Data to use
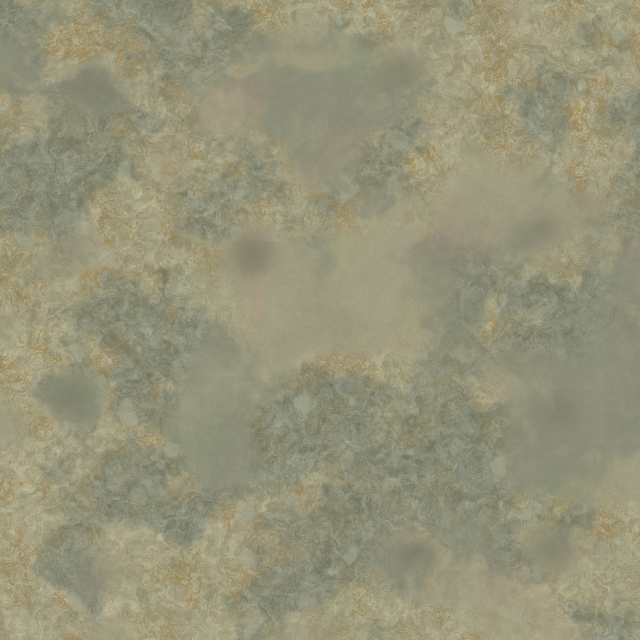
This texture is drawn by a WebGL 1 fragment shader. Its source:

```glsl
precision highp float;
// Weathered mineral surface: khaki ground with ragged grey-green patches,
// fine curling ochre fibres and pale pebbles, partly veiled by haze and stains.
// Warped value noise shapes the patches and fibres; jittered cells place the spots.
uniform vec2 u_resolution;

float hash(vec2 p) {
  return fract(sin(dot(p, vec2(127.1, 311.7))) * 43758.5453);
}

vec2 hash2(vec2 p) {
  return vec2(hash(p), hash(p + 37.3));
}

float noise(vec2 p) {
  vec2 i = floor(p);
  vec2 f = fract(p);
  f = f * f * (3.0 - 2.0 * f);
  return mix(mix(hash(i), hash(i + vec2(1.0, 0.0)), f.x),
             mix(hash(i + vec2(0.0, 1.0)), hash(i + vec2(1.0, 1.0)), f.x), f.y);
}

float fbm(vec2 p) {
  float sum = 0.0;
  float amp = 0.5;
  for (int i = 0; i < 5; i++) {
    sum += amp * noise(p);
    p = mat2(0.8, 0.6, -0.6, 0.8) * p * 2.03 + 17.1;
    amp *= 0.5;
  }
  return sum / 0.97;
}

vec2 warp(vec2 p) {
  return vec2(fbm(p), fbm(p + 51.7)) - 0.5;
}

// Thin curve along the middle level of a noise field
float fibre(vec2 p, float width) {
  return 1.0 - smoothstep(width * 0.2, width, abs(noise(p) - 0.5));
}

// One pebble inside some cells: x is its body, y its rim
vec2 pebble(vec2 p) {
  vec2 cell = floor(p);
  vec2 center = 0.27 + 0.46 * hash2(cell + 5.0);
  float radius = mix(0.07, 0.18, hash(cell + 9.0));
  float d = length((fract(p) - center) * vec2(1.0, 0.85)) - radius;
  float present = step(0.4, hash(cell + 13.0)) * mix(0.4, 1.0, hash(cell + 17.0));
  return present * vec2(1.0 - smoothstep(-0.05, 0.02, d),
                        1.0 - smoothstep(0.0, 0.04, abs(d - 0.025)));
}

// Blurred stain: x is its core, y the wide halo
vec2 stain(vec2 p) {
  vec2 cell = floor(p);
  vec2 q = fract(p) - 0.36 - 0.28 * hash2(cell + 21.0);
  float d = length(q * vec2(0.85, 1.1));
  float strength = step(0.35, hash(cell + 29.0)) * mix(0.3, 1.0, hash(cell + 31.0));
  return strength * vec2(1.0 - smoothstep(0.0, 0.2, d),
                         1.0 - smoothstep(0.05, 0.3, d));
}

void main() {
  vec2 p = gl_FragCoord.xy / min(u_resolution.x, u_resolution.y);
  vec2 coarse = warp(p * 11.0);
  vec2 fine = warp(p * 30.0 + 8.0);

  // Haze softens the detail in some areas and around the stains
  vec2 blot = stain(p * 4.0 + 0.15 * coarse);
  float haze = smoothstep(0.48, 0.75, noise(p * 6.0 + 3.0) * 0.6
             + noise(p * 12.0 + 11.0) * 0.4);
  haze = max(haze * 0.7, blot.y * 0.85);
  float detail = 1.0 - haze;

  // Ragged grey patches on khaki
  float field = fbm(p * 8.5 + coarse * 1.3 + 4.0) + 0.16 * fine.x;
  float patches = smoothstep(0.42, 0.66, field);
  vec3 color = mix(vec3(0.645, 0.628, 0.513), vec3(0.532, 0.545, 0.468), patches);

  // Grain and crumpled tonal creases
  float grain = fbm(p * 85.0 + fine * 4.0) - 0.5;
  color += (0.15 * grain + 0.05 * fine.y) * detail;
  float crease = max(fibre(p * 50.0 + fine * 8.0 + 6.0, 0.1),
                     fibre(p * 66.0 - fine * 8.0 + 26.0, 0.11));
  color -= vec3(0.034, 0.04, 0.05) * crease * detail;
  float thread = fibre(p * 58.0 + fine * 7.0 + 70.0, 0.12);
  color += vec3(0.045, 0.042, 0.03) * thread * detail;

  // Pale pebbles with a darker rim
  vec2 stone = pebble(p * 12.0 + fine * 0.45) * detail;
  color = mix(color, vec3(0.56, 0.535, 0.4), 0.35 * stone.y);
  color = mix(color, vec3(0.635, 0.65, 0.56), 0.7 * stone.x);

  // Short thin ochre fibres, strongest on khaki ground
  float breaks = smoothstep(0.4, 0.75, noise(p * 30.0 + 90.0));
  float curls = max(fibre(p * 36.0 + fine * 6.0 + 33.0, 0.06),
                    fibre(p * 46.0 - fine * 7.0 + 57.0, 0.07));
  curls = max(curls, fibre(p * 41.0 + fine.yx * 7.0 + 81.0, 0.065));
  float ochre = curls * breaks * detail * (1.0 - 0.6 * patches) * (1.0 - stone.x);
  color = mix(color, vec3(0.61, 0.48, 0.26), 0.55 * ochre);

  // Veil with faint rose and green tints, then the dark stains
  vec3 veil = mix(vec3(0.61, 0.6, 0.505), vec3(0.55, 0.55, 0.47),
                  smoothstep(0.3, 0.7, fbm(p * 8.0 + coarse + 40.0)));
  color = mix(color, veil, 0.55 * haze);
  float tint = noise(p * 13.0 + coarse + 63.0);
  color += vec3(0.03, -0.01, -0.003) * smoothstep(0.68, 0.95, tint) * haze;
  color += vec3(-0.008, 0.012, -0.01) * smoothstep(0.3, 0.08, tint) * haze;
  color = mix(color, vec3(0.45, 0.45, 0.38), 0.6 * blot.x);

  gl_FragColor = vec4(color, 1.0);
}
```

What to do
Wherever a picture appears in the material above, skip it and copy the rest without change.

Written answer
This texture is drawn by a WebGL 1 fragment shader. Its source:

```glsl
precision highp float;
// Weathered mineral surface: khaki ground with ragged grey-green patches,
// fine curling ochre fibres and pale pebbles, partly veiled by haze and stains.
// Warped value noise shapes the patches and fibres; jittered cells place the spots.
uniform vec2 u_resolution;

float hash(vec2 p) {
  return fract(sin(dot(p, vec2(127.1, 311.7))) * 43758.5453);
}

vec2 hash2(vec2 p) {
  return vec2(hash(p), hash(p + 37.3));
}

float noise(vec2 p) {
  vec2 i = floor(p);
  vec2 f = fract(p);
  f = f * f * (3.0 - 2.0 * f);
  return mix(mix(hash(i), hash(i + vec2(1.0, 0.0)), f.x),
             mix(hash(i + vec2(0.0, 1.0)), hash(i + vec2(1.0, 1.0)), f.x), f.y);
}

float fbm(vec2 p) {
  float sum = 0.0;
  float amp = 0.5;
  for (int i = 0; i < 5; i++) {
    sum += amp * noise(p);
    p = mat2(0.8, 0.6, -0.6, 0.8) * p * 2.03 + 17.1;
    amp *= 0.5;
  }
  return sum / 0.97;
}

vec2 warp(vec2 p) {
  return vec2(fbm(p), fbm(p + 51.7)) - 0.5;
}

// Thin curve along the middle level of a noise field
float fibre(vec2 p, float width) {
  return 1.0 - smoothstep(width * 0.2, width, abs(noise(p) - 0.5));
}

// One pebble inside some cells: x is its body, y its rim
vec2 pebble(vec2 p) {
  vec2 cell = floor(p);
  vec2 center = 0.27 + 0.46 * hash2(cell + 5.0);
  float radius = mix(0.07, 0.18, hash(cell + 9.0));
  float d = length((fract(p) - center) * vec2(1.0, 0.85)) - radius;
  float present = step(0.4, hash(cell + 13.0)) * mix(0.4, 1.0, hash(cell + 17.0));
  return present * vec2(1.0 - smoothstep(-0.05, 0.02, d),
                        1.0 - smoothstep(0.0, 0.04, abs(d - 0.025)));
}

// Blurred stain: x is its core, y the wide halo
vec2 stain(vec2 p) {
  vec2 cell = floor(p);
  vec2 q = fract(p) - 0.36 - 0.28 * hash2(cell + 21.0);
  float d = length(q * vec2(0.85, 1.1));
  float strength = step(0.35, hash(cell + 29.0)) * mix(0.3, 1.0, hash(cell + 31.0));
  return strength * vec2(1.0 - smoothstep(0.0, 0.2, d),
                         1.0 - smoothstep(0.05, 0.3, d));
}

void main() {
  vec2 p = gl_FragCoord.xy / min(u_resolution.x, u_resolution.y);
  vec2 coarse = warp(p * 11.0);
  vec2 fine = warp(p * 30.0 + 8.0);

  // Haze softens the detail in some areas and around the stains
  vec2 blot = stain(p * 4.0 + 0.15 * coarse);
  float haze = smoothstep(0.48, 0.75, noise(p * 6.0 + 3.0) * 0.6
             + noise(p * 12.0 + 11.0) * 0.4);
  haze = max(haze * 0.7, blot.y * 0.85);
  float detail = 1.0 - haze;

  // Ragged grey patches on khaki
  float field = fbm(p * 8.5 + coarse * 1.3 + 4.0) + 0.16 * fine.x;
  float patches = smoothstep(0.42, 0.66, field);
  vec3 color = mix(vec3(0.645, 0.628, 0.513), vec3(0.532, 0.545, 0.468), patches);

  // Grain and crumpled tonal creases
  float grain = fbm(p * 85.0 + fine * 4.0) - 0.5;
  color += (0.15 * grain + 0.05 * fine.y) * detail;
  float crease = max(fibre(p * 50.0 + fine * 8.0 + 6.0, 0.1),
                     fibre(p * 66.0 - fine * 8.0 + 26.0, 0.11));
  color -= vec3(0.034, 0.04, 0.05) * crease * detail;
  float thread = fibre(p * 58.0 + fine * 7.0 + 70.0, 0.12);
  color += vec3(0.045, 0.042, 0.03) * thread * detail;

  // Pale pebbles with a darker rim
  vec2 stone = pebble(p * 12.0 + fine * 0.45) * detail;
  color = mix(color, vec3(0.56, 0.535, 0.4), 0.35 * stone.y);
  color = mix(color, vec3(0.635, 0.65, 0.56), 0.7 * stone.x);

  // Short thin ochre fibres, strongest on khaki ground
  float breaks = smoothstep(0.4, 0.75, noise(p * 30.0 + 90.0));
  float curls = max(fibre(p * 36.0 + fine * 6.0 + 33.0, 0.06),
                    fibre(p * 46.0 - fine * 7.0 + 57.0, 0.07));
  curls = max(curls, fibre(p * 41.0 + fine.yx * 7.0 + 81.0, 0.065));
  float ochre = curls * breaks * detail * (1.0 - 0.6 * patches) * (1.0 - stone.x);
  color = mix(color, vec3(0.61, 0.48, 0.26), 0.55 * ochre);

  // Veil with faint rose and green tints, then the dark stains
  vec3 veil = mix(vec3(0.61, 0.6, 0.505), vec3(0.55, 0.55, 0.47),
                  smoothstep(0.3, 0.7, fbm(p * 8.0 + coarse + 40.0)));
  color = mix(color, veil, 0.55 * haze);
  float tint = noise(p * 13.0 + coarse + 63.0);
  color += vec3(0.03, -0.01, -0.003) * smoothstep(0.68, 0.95, tint) * haze;
  color += vec3(-0.008, 0.012, -0.01) * smoothstep(0.3, 0.08, tint) * haze;
  color = mix(color, vec3(0.45, 0.45, 0.38), 0.6 * blot.x);

  gl_FragColor = vec4(color, 1.0);
}
```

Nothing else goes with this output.